Rendered images with source text
Segment Open

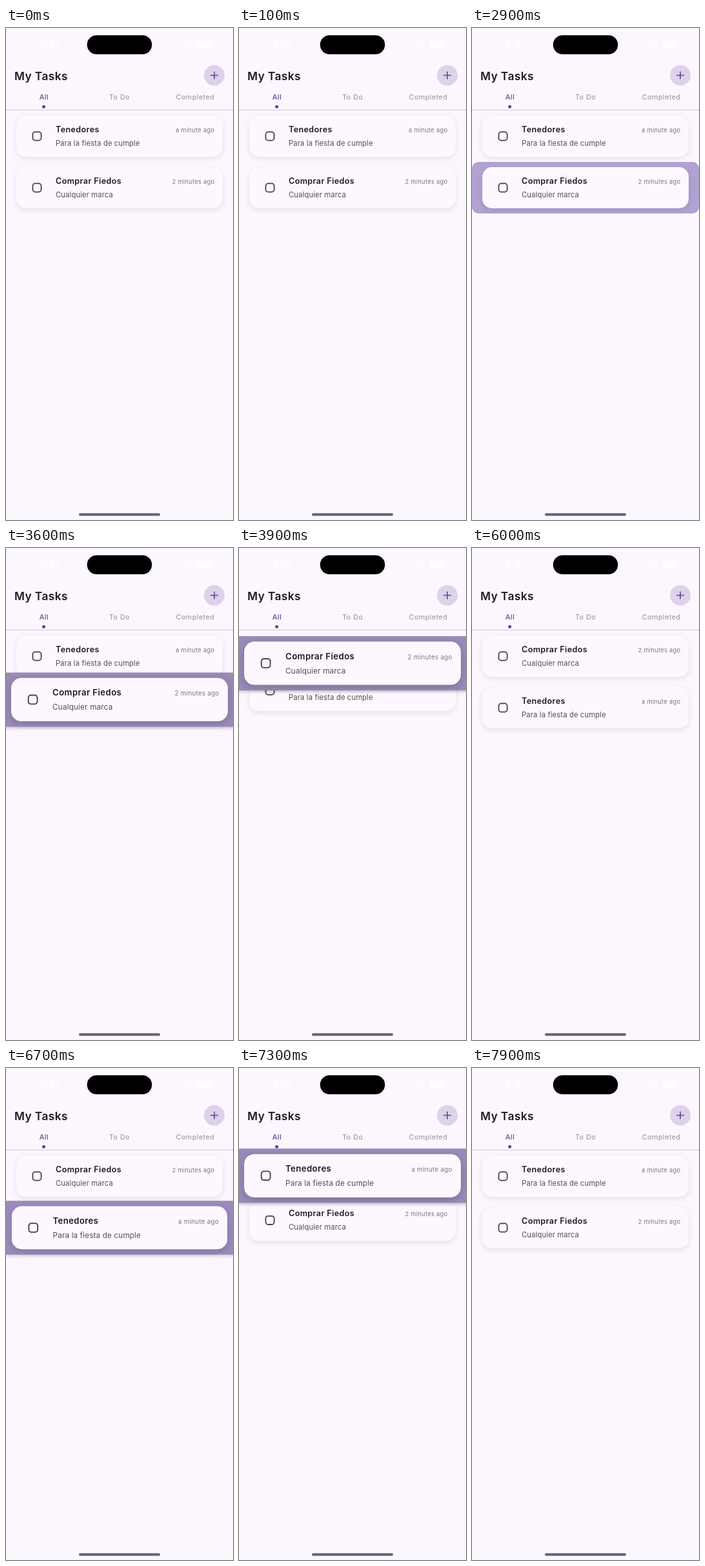
Animation of 352x764 px, one loop 8000 ms. Source, as an HTML page:

```html
<!DOCTYPE html>
<html lang="en">
<head>
<meta charset="utf-8">
<title>My Tasks</title>
<style>
  html, body { margin: 0; width: 100%; height: 100%; overflow: hidden; background: #fcf7fe; }
  body { position: relative; font-family: Inter, sans-serif; color: #1d1a21; }
  svg { position: absolute; left: 0; top: 0; }
  span { position: absolute; line-height: 20px; white-space: nowrap; }
  .clock { left: 53px; top: 16px; font-size: 14px; font-weight: 600; color: #fff; opacity: .75; }
  h1 { position: absolute; left: 13px; top: 64.5px; margin: 0; font: 600 17.3px/20px Inter, sans-serif; letter-spacing: .42px; }
  .tab { top: 98px; width: 118px; text-align: center; font-size: 10.8px; letter-spacing: .46px; color: #938f99; }
  .tab.on { font-weight: 500; color: #5d4a9b; }
  .row { position: absolute; left: 0; top: 128px; width: 352px; height: 80px; border-radius: 10px; }
  .card { position: absolute; left: 16px; top: 8px; width: 320px; height: 64px; border-radius: 15px; background: #fdf8ff; }
  .card svg { fill: none; stroke: #46424b; stroke-width: 1.8; }
  .title { left: 61px; top: 12.4px; font-size: 12.6px; font-weight: 600; letter-spacing: .36px; }
  .note { left: 61px; top: 33px; font-size: 11.2px; letter-spacing: .15px; color: #514d56; }
  .time { right: 12.6px; top: 12.6px; font-size: 9.4px; letter-spacing: .26px; color: #79757f; }
</style>
</head>
<body>
<svg width="352" height="764">
  <rect x="125.7" y="11.2" width="100.6" height="29.5" rx="14.75"/>
  <g fill="none" stroke="#fff" stroke-width="2" opacity=".8">
    <path d="M274.5 23.5Q281 17.5 287.5 23.5M277.5 26.5Q281 23.5 284.5 26.5M280 29h2"/>
    <rect x="297" y="22" width="20" height="8" rx="3" fill="#fff"/>
  </g>
  <circle cx="323" cy="73.5" r="16" fill="#ddd2ea"/>
  <path d="M317 73.5h12M323 67.5v12" stroke="#5b4795" stroke-width="1.6"/>
  <circle cx="58.5" cy="122.3" r="2.5" fill="#5d4a9b"/>
  <path d="M0 127.5h352" stroke="#cbc6d0"/>
  <rect x="113" y="753.5" width="126" height="4" rx="2" fill="#676269"/>
</svg>
<span class="clock">8:31</span>
<h1>My Tasks</h1>
<span class="tab on" style="left:0">All</span>
<span class="tab" style="left:117px">To Do</span>
<span class="tab" style="left:234.5px">Completed</span>
<script>
const LOOP = 8000, STEP = 100, ROW = 80, OVERSHOOT = 82, SETTLE = 250;
const PICKED = [177, 162, 210], LIFTED = [153, 138, 183];

const rows = [
  ['Tenedores', 'Para la fiesta de cumple', 'a minute ago'],
  ['Comprar Fiedos', 'Cualquier marca', '2 minutes ago'],
].map(([title, note, time]) => {
  const row = document.createElement('div');
  row.className = 'row';
  row.innerHTML = `<div class="card">
    <svg width="64" height="64"><rect x="25.4" y="25.4" width="13.2" height="13.2" rx="3.8"/></svg>
    <span class="title">${title}</span><span class="note">${note}</span><span class="time">${time}</span></div>`;
  document.body.append(row);
  return row;
});

// Each drag carries the lower row to the top; the other row then slides down.
const drags = [
  { row: 1, lift: 2900, move: 3560, moved: 4300, swap: 3747, drop: 4350 },
  { row: 0, lift: 6500, move: 7000, moved: 7400, swap: 7110, drop: 7650 },
];

const progress = (t, start, end) => Math.min(1, Math.max(0, (t - start) / (end - start)));
const easeInOut = p => p * p * (3 - 2 * p);
const easeOut = p => 1 - (1 - p) ** 3;
const mix = (a, b, p) => a + (b - a) * p;
const settle = (t, start) => easeInOut(progress(t, start, start + SETTLE));

function place(row, y, held, lift) {
  const color = PICKED.map((c, i) => mix(c, LIFTED[i], lift));
  row.style.transform = `translateY(${y}px) scale(${1 + .05 * lift})`;
  row.style.zIndex = held ? 1 : 0;
  row.style.background = held ? `rgb(${color})` : 'none';
  row.style.boxShadow = `0 2px 5px rgba(0,0,0,${.25 * lift ** 3})`;
  row.firstChild.style.boxShadow = `0 3px 10px rgba(30,20,50,${mix(.1, .22, lift)})`;
}

function draw(t) {
  const d = drags[t < drags[1].lift ? 0 : 1];
  const held = t >= d.lift && t < d.drop + SETTLE;
  const dropped = settle(t, d.drop);
  const lift = settle(t, d.lift) * (1 - dropped);
  const carried = ROW - OVERSHOOT * easeOut(progress(t, d.move, d.moved));
  place(rows[d.row], mix(carried, 0, dropped), held, lift);
  place(rows[1 - d.row], ROW * settle(t, d.swap), false, 0);
}

function tick() {
  const t = performance.now() % LOOP;
  draw(Math.floor(t / STEP) * STEP);
  requestAnimationFrame(tick);
}
tick();
</script>
</body>
</html>
```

Segment Closed

Task directions -
Repeat the data exactly in full, omitting its pictures.

Output of the task -
Animation of 352x764 px, one loop 8000 ms. Source, as an HTML page:

```html
<!DOCTYPE html>
<html lang="en">
<head>
<meta charset="utf-8">
<title>My Tasks</title>
<style>
  html, body { margin: 0; width: 100%; height: 100%; overflow: hidden; background: #fcf7fe; }
  body { position: relative; font-family: Inter, sans-serif; color: #1d1a21; }
  svg { position: absolute; left: 0; top: 0; }
  span { position: absolute; line-height: 20px; white-space: nowrap; }
  .clock { left: 53px; top: 16px; font-size: 14px; font-weight: 600; color: #fff; opacity: .75; }
  h1 { position: absolute; left: 13px; top: 64.5px; margin: 0; font: 600 17.3px/20px Inter, sans-serif; letter-spacing: .42px; }
  .tab { top: 98px; width: 118px; text-align: center; font-size: 10.8px; letter-spacing: .46px; color: #938f99; }
  .tab.on { font-weight: 500; color: #5d4a9b; }
  .row { position: absolute; left: 0; top: 128px; width: 352px; height: 80px; border-radius: 10px; }
  .card { position: absolute; left: 16px; top: 8px; width: 320px; height: 64px; border-radius: 15px; background: #fdf8ff; }
  .card svg { fill: none; stroke: #46424b; stroke-width: 1.8; }
  .title { left: 61px; top: 12.4px; font-size: 12.6px; font-weight: 600; letter-spacing: .36px; }
  .note { left: 61px; top: 33px; font-size: 11.2px; letter-spacing: .15px; color: #514d56; }
  .time { right: 12.6px; top: 12.6px; font-size: 9.4px; letter-spacing: .26px; color: #79757f; }
</style>
</head>
<body>
<svg width="352" height="764">
  <rect x="125.7" y="11.2" width="100.6" height="29.5" rx="14.75"/>
  <g fill="none" stroke="#fff" stroke-width="2" opacity=".8">
    <path d="M274.5 23.5Q281 17.5 287.5 23.5M277.5 26.5Q281 23.5 284.5 26.5M280 29h2"/>
    <rect x="297" y="22" width="20" height="8" rx="3" fill="#fff"/>
  </g>
  <circle cx="323" cy="73.5" r="16" fill="#ddd2ea"/>
  <path d="M317 73.5h12M323 67.5v12" stroke="#5b4795" stroke-width="1.6"/>
  <circle cx="58.5" cy="122.3" r="2.5" fill="#5d4a9b"/>
  <path d="M0 127.5h352" stroke="#cbc6d0"/>
  <rect x="113" y="753.5" width="126" height="4" rx="2" fill="#676269"/>
</svg>
<span class="clock">8:31</span>
<h1>My Tasks</h1>
<span class="tab on" style="left:0">All</span>
<span class="tab" style="left:117px">To Do</span>
<span class="tab" style="left:234.5px">Completed</span>
<script>
const LOOP = 8000, STEP = 100, ROW = 80, OVERSHOOT = 82, SETTLE = 250;
const PICKED = [177, 162, 210], LIFTED = [153, 138, 183];

const rows = [
  ['Tenedores', 'Para la fiesta de cumple', 'a minute ago'],
  ['Comprar Fiedos', 'Cualquier marca', '2 minutes ago'],
].map(([title, note, time]) => {
  const row = document.createElement('div');
  row.className = 'row';
  row.innerHTML = `<div class="card">
    <svg width="64" height="64"><rect x="25.4" y="25.4" width="13.2" height="13.2" rx="3.8"/></svg>
    <span class="title">${title}</span><span class="note">${note}</span><span class="time">${time}</span></div>`;
  document.body.append(row);
  return row;
});

// Each drag carries the lower row to the top; the other row then slides down.
const drags = [
  { row: 1, lift: 2900, move: 3560, moved: 4300, swap: 3747, drop: 4350 },
  { row: 0, lift: 6500, move: 7000, moved: 7400, swap: 7110, drop: 7650 },
];

const progress = (t, start, end) => Math.min(1, Math.max(0, (t - start) / (end - start)));
const easeInOut = p => p * p * (3 - 2 * p);
const easeOut = p => 1 - (1 - p) ** 3;
const mix = (a, b, p) => a + (b - a) * p;
const settle = (t, start) => easeInOut(progress(t, start, start + SETTLE));

function place(row, y, held, lift) {
  const color = PICKED.map((c, i) => mix(c, LIFTED[i], lift));
  row.style.transform = `translateY(${y}px) scale(${1 + .05 * lift})`;
  row.style.zIndex = held ? 1 : 0;
  row.style.background = held ? `rgb(${color})` : 'none';
  row.style.boxShadow = `0 2px 5px rgba(0,0,0,${.25 * lift ** 3})`;
  row.firstChild.style.boxShadow = `0 3px 10px rgba(30,20,50,${mix(.1, .22, lift)})`;
}

function draw(t) {
  const d = drags[t < drags[1].lift ? 0 : 1];
  const held = t >= d.lift && t < d.drop + SETTLE;
  const dropped = settle(t, d.drop);
  const lift = settle(t, d.lift) * (1 - dropped);
  const carried = ROW - OVERSHOOT * easeOut(progress(t, d.move, d.moved));
  place(rows[d.row], mix(carried, 0, dropped), held, lift);
  place(rows[1 - d.row], ROW * settle(t, d.swap), false, 0);
}

function tick() {
  const t = performance.now() % LOOP;
  draw(Math.floor(t / STEP) * STEP);
  requestAnimationFrame(tick);
}
tick();
</script>
</body>
</html>
```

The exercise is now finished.